▶ _YOUR ASSIGNMENT_: Retype all of the entries precisely.

*** Opening THE DATA ***

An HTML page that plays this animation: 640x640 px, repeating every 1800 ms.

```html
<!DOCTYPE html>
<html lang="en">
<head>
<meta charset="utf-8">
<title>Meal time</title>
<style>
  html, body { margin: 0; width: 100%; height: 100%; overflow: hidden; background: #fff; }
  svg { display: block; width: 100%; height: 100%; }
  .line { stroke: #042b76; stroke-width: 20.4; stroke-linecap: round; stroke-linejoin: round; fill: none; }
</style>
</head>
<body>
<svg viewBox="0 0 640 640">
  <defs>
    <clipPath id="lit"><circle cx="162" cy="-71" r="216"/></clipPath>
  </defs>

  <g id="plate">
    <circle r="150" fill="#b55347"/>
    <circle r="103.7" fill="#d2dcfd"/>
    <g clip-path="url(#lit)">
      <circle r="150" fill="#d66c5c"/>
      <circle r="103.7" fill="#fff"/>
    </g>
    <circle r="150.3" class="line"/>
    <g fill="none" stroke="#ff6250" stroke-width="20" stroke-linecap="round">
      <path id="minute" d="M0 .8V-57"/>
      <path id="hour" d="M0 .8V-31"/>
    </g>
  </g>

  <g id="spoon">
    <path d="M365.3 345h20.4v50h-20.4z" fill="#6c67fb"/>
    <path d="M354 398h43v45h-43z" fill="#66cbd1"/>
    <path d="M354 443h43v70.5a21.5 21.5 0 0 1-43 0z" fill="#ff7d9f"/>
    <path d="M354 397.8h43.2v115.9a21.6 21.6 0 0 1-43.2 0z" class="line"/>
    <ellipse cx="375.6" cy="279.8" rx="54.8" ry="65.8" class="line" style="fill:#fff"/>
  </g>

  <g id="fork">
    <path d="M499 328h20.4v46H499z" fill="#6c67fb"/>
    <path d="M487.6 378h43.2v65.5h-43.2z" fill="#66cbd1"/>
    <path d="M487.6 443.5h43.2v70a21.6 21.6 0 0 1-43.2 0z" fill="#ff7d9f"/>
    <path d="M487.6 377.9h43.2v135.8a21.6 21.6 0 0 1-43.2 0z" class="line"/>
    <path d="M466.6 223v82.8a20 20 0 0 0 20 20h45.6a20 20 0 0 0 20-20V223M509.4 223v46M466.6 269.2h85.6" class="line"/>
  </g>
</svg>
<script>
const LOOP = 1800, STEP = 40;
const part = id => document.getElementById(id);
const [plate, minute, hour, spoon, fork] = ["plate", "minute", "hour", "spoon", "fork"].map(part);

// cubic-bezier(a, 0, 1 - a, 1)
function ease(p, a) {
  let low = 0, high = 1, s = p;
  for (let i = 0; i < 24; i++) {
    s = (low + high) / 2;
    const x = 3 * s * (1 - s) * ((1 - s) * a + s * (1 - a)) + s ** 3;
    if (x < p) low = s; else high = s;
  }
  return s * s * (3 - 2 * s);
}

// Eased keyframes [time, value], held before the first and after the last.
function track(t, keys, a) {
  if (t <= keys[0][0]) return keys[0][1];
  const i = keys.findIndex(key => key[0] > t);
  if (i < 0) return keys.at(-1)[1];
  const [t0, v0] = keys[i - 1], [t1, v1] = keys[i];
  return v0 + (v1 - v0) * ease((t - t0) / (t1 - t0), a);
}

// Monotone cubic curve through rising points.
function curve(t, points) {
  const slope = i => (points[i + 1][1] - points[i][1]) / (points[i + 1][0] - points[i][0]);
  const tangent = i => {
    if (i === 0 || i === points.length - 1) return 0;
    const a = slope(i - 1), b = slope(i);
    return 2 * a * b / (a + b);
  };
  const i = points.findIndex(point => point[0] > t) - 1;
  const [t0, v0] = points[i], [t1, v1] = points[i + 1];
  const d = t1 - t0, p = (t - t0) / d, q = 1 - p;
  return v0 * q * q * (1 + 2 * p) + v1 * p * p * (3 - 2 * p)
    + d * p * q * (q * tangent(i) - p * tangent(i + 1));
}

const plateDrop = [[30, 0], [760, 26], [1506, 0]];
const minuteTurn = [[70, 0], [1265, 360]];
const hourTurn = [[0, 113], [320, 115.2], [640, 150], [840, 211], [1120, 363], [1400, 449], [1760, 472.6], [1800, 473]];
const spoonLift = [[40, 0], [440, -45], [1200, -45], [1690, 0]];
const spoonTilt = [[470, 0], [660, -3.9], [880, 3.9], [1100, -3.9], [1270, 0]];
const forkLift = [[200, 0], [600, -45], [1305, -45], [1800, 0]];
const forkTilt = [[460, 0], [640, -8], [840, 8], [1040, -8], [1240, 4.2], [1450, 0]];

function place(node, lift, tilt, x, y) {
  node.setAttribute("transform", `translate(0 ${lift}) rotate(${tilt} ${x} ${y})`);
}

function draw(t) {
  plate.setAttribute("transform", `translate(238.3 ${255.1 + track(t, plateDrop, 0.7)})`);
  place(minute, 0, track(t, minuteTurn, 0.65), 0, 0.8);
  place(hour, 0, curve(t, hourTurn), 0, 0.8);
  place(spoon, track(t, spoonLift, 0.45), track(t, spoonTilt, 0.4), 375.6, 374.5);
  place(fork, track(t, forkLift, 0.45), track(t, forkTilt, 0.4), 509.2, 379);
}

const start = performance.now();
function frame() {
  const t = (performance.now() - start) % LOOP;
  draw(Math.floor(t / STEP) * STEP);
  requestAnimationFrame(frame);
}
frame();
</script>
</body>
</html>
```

*** Closing THE DATA ***

▶ _FINISHED EXERCISE_:
An HTML page that plays this animation: 640x640 px, repeating every 1800 ms.

```html
<!DOCTYPE html>
<html lang="en">
<head>
<meta charset="utf-8">
<title>Meal time</title>
<style>
  html, body { margin: 0; width: 100%; height: 100%; overflow: hidden; background: #fff; }
  svg { display: block; width: 100%; height: 100%; }
  .line { stroke: #042b76; stroke-width: 20.4; stroke-linecap: round; stroke-linejoin: round; fill: none; }
</style>
</head>
<body>
<svg viewBox="0 0 640 640">
  <defs>
    <clipPath id="lit"><circle cx="162" cy="-71" r="216"/></clipPath>
  </defs>

  <g id="plate">
    <circle r="150" fill="#b55347"/>
    <circle r="103.7" fill="#d2dcfd"/>
    <g clip-path="url(#lit)">
      <circle r="150" fill="#d66c5c"/>
      <circle r="103.7" fill="#fff"/>
    </g>
    <circle r="150.3" class="line"/>
    <g fill="none" stroke="#ff6250" stroke-width="20" stroke-linecap="round">
      <path id="minute" d="M0 .8V-57"/>
      <path id="hour" d="M0 .8V-31"/>
    </g>
  </g>

  <g id="spoon">
    <path d="M365.3 345h20.4v50h-20.4z" fill="#6c67fb"/>
    <path d="M354 398h43v45h-43z" fill="#66cbd1"/>
    <path d="M354 443h43v70.5a21.5 21.5 0 0 1-43 0z" fill="#ff7d9f"/>
    <path d="M354 397.8h43.2v115.9a21.6 21.6 0 0 1-43.2 0z" class="line"/>
    <ellipse cx="375.6" cy="279.8" rx="54.8" ry="65.8" class="line" style="fill:#fff"/>
  </g>

  <g id="fork">
    <path d="M499 328h20.4v46H499z" fill="#6c67fb"/>
    <path d="M487.6 378h43.2v65.5h-43.2z" fill="#66cbd1"/>
    <path d="M487.6 443.5h43.2v70a21.6 21.6 0 0 1-43.2 0z" fill="#ff7d9f"/>
    <path d="M487.6 377.9h43.2v135.8a21.6 21.6 0 0 1-43.2 0z" class="line"/>
    <path d="M466.6 223v82.8a20 20 0 0 0 20 20h45.6a20 20 0 0 0 20-20V223M509.4 223v46M466.6 269.2h85.6" class="line"/>
  </g>
</svg>
<script>
const LOOP = 1800, STEP = 40;
const part = id => document.getElementById(id);
const [plate, minute, hour, spoon, fork] = ["plate", "minute", "hour", "spoon", "fork"].map(part);

// cubic-bezier(a, 0, 1 - a, 1)
function ease(p, a) {
  let low = 0, high = 1, s = p;
  for (let i = 0; i < 24; i++) {
    s = (low + high) / 2;
    const x = 3 * s * (1 - s) * ((1 - s) * a + s * (1 - a)) + s ** 3;
    if (x < p) low = s; else high = s;
  }
  return s * s * (3 - 2 * s);
}

// Eased keyframes [time, value], held before the first and after the last.
function track(t, keys, a) {
  if (t <= keys[0][0]) return keys[0][1];
  const i = keys.findIndex(key => key[0] > t);
  if (i < 0) return keys.at(-1)[1];
  const [t0, v0] = keys[i - 1], [t1, v1] = keys[i];
  return v0 + (v1 - v0) * ease((t - t0) / (t1 - t0), a);
}

// Monotone cubic curve through rising points.
function curve(t, points) {
  const slope = i => (points[i + 1][1] - points[i][1]) / (points[i + 1][0] - points[i][0]);
  const tangent = i => {
    if (i === 0 || i === points.length - 1) return 0;
    const a = slope(i - 1), b = slope(i);
    return 2 * a * b / (a + b);
  };
  const i = points.findIndex(point => point[0] > t) - 1;
  const [t0, v0] = points[i], [t1, v1] = points[i + 1];
  const d = t1 - t0, p = (t - t0) / d, q = 1 - p;
  return v0 * q * q * (1 + 2 * p) + v1 * p * p * (3 - 2 * p)
    + d * p * q * (q * tangent(i) - p * tangent(i + 1));
}

const plateDrop = [[30, 0], [760, 26], [1506, 0]];
const minuteTurn = [[70, 0], [1265, 360]];
const hourTurn = [[0, 113], [320, 115.2], [640, 150], [840, 211], [1120, 363], [1400, 449], [1760, 472.6], [1800, 473]];
const spoonLift = [[40, 0], [440, -45], [1200, -45], [1690, 0]];
const spoonTilt = [[470, 0], [660, -3.9], [880, 3.9], [1100, -3.9], [1270, 0]];
const forkLift = [[200, 0], [600, -45], [1305, -45], [1800, 0]];
const forkTilt = [[460, 0], [640, -8], [840, 8], [1040, -8], [1240, 4.2], [1450, 0]];

function place(node, lift, tilt, x, y) {
  node.setAttribute("transform", `translate(0 ${lift}) rotate(${tilt} ${x} ${y})`);
}

function draw(t) {
  plate.setAttribute("transform", `translate(238.3 ${255.1 + track(t, plateDrop, 0.7)})`);
  place(minute, 0, track(t, minuteTurn, 0.65), 0, 0.8);
  place(hour, 0, curve(t, hourTurn), 0, 0.8);
  place(spoon, track(t, spoonLift, 0.45), track(t, spoonTilt, 0.4), 375.6, 374.5);
  place(fork, track(t, forkLift, 0.45), track(t, forkTilt, 0.4), 509.2, 379);
}

const start = performance.now();
function frame() {
  const t = (performance.now() - start) % LOOP;
  draw(Math.floor(t / STEP) * STEP);
  requestAnimationFrame(frame);
}
frame();
</script>
</body>
</html>
```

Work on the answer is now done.